The International Handbook of Violence Research: *brings together 62 articles written by famous authors from ten different countries; *describes the long term development of relevant research and addresses current tendencies; *pays special attention to sociological research, i.e. to violence as a social phenomenon; *deals with various socio-structural relations and their impact on violence, socialization and the learning of violence, experiences of violence and violent activities, results of victimology, violence in the public space, and the use of violence by political groups or by state institutions; *covers the whole dynamic process of violent activities: discourses, justifications, and interpretations of violence; *provides analyses based on socio-psychological, historical, political and legal research or with a background in socio-biology or cultural studies; *paints a complex picture that displays an area of complicated research on questions of order, destruction and power.
Author: Evelio Rosero
Publisher: Hachette UK
Doctor Justo Pastor Proceso López, adored by his female patients but despised by his wife and daughters, has a burning ambition: to prove to the world that the myth of Simón Bolívar, El Libertador, is a sham and a scandal. In Pasto, south Colombia, where the good doctor plies his trade, the Feast Day of the Holy Innocents is dawning. A day for pranks, jokes and soakings ... Water bombs, poisoned empanaditas, ground glass in the hog roast - anything goes. What better day to commission a float for The Black and White Carnival that will explode the myth of El Libertador once and for all? One that will lay bare the massacres, betrayals and countless deflowerings that history has forgotten. But in Colombia you question the founding fables at your peril.

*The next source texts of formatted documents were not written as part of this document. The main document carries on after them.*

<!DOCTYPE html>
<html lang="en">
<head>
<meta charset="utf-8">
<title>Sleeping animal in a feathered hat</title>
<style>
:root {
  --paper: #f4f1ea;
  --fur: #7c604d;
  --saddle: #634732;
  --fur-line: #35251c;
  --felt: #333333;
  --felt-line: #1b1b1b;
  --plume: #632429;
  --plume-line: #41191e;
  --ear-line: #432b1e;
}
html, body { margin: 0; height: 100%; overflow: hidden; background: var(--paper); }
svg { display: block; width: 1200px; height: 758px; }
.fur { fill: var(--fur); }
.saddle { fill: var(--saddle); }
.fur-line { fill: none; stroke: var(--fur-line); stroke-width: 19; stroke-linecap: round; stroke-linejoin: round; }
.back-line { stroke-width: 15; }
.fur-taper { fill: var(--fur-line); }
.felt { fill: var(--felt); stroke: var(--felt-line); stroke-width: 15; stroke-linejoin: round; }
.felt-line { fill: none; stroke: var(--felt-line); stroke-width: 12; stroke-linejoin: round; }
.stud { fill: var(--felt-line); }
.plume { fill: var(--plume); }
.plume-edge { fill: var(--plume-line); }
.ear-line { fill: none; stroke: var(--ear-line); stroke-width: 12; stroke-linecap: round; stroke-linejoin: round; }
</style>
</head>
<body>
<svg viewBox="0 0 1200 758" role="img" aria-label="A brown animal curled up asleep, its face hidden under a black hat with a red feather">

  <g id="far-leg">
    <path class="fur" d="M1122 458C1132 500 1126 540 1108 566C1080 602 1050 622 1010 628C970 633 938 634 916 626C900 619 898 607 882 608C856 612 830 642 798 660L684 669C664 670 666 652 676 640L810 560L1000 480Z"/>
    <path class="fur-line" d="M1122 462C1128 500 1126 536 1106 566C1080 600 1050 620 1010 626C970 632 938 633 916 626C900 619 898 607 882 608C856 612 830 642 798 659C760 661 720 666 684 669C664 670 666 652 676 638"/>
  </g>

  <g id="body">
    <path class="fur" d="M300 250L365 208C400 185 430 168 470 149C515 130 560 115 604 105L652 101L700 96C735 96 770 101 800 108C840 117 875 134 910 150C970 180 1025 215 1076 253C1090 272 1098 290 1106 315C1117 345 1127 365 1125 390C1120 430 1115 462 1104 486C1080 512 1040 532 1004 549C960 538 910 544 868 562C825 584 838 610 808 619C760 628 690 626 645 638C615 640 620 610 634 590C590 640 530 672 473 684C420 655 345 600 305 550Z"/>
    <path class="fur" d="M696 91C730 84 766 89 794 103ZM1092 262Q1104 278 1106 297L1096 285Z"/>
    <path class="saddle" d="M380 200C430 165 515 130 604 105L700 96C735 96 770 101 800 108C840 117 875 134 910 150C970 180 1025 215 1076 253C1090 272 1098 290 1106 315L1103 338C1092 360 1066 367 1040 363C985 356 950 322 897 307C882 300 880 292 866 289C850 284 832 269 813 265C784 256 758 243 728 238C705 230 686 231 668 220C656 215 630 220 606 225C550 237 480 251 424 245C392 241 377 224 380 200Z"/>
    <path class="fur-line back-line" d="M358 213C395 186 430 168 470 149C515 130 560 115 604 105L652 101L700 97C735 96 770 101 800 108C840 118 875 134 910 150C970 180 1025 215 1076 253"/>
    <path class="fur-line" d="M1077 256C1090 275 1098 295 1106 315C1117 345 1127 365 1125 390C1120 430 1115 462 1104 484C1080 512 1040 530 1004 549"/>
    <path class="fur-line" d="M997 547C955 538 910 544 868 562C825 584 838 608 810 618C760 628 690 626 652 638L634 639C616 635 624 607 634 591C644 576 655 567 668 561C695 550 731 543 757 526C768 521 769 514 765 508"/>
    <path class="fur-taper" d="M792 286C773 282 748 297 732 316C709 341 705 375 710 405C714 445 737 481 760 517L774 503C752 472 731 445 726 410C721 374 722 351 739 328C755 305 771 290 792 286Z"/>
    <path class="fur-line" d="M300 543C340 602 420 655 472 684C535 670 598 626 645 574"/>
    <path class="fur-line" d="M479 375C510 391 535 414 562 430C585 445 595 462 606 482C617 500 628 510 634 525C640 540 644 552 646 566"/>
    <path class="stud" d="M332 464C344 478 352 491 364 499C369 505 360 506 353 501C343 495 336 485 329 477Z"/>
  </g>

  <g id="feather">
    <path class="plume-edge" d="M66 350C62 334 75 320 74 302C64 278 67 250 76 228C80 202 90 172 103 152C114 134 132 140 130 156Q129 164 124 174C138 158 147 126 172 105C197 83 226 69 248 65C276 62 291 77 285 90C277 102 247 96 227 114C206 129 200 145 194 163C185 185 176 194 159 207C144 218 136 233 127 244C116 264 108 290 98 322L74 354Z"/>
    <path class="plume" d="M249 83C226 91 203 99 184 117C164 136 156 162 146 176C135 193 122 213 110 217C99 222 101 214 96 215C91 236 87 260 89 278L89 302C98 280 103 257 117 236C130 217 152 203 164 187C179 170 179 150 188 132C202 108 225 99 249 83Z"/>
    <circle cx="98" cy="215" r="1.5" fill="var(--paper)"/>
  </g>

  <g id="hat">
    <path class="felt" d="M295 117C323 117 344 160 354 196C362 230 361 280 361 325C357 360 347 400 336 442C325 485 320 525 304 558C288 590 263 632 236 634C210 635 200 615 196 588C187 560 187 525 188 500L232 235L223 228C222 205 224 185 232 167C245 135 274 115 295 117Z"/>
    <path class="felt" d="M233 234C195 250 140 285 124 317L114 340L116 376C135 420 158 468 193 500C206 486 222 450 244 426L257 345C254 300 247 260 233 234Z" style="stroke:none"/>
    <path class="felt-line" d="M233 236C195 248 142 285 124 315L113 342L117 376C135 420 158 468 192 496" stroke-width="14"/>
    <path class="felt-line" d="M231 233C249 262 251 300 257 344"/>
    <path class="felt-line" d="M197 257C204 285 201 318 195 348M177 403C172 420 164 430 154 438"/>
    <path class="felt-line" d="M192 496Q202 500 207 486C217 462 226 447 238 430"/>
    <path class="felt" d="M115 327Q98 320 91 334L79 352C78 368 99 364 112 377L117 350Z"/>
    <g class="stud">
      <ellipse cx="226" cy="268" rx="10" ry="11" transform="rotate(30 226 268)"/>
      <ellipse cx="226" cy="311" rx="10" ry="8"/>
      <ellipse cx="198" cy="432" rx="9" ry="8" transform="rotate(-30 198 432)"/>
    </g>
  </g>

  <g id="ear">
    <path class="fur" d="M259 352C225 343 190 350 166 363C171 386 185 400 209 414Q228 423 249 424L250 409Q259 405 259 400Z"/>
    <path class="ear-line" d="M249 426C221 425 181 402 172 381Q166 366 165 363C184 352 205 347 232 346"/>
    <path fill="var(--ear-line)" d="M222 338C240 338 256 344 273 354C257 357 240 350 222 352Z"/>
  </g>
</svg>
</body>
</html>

At the frenzied peak of the festivities, drunk on a river of arguardiente, Doctor Justo will discover that this year the joke might just be on him.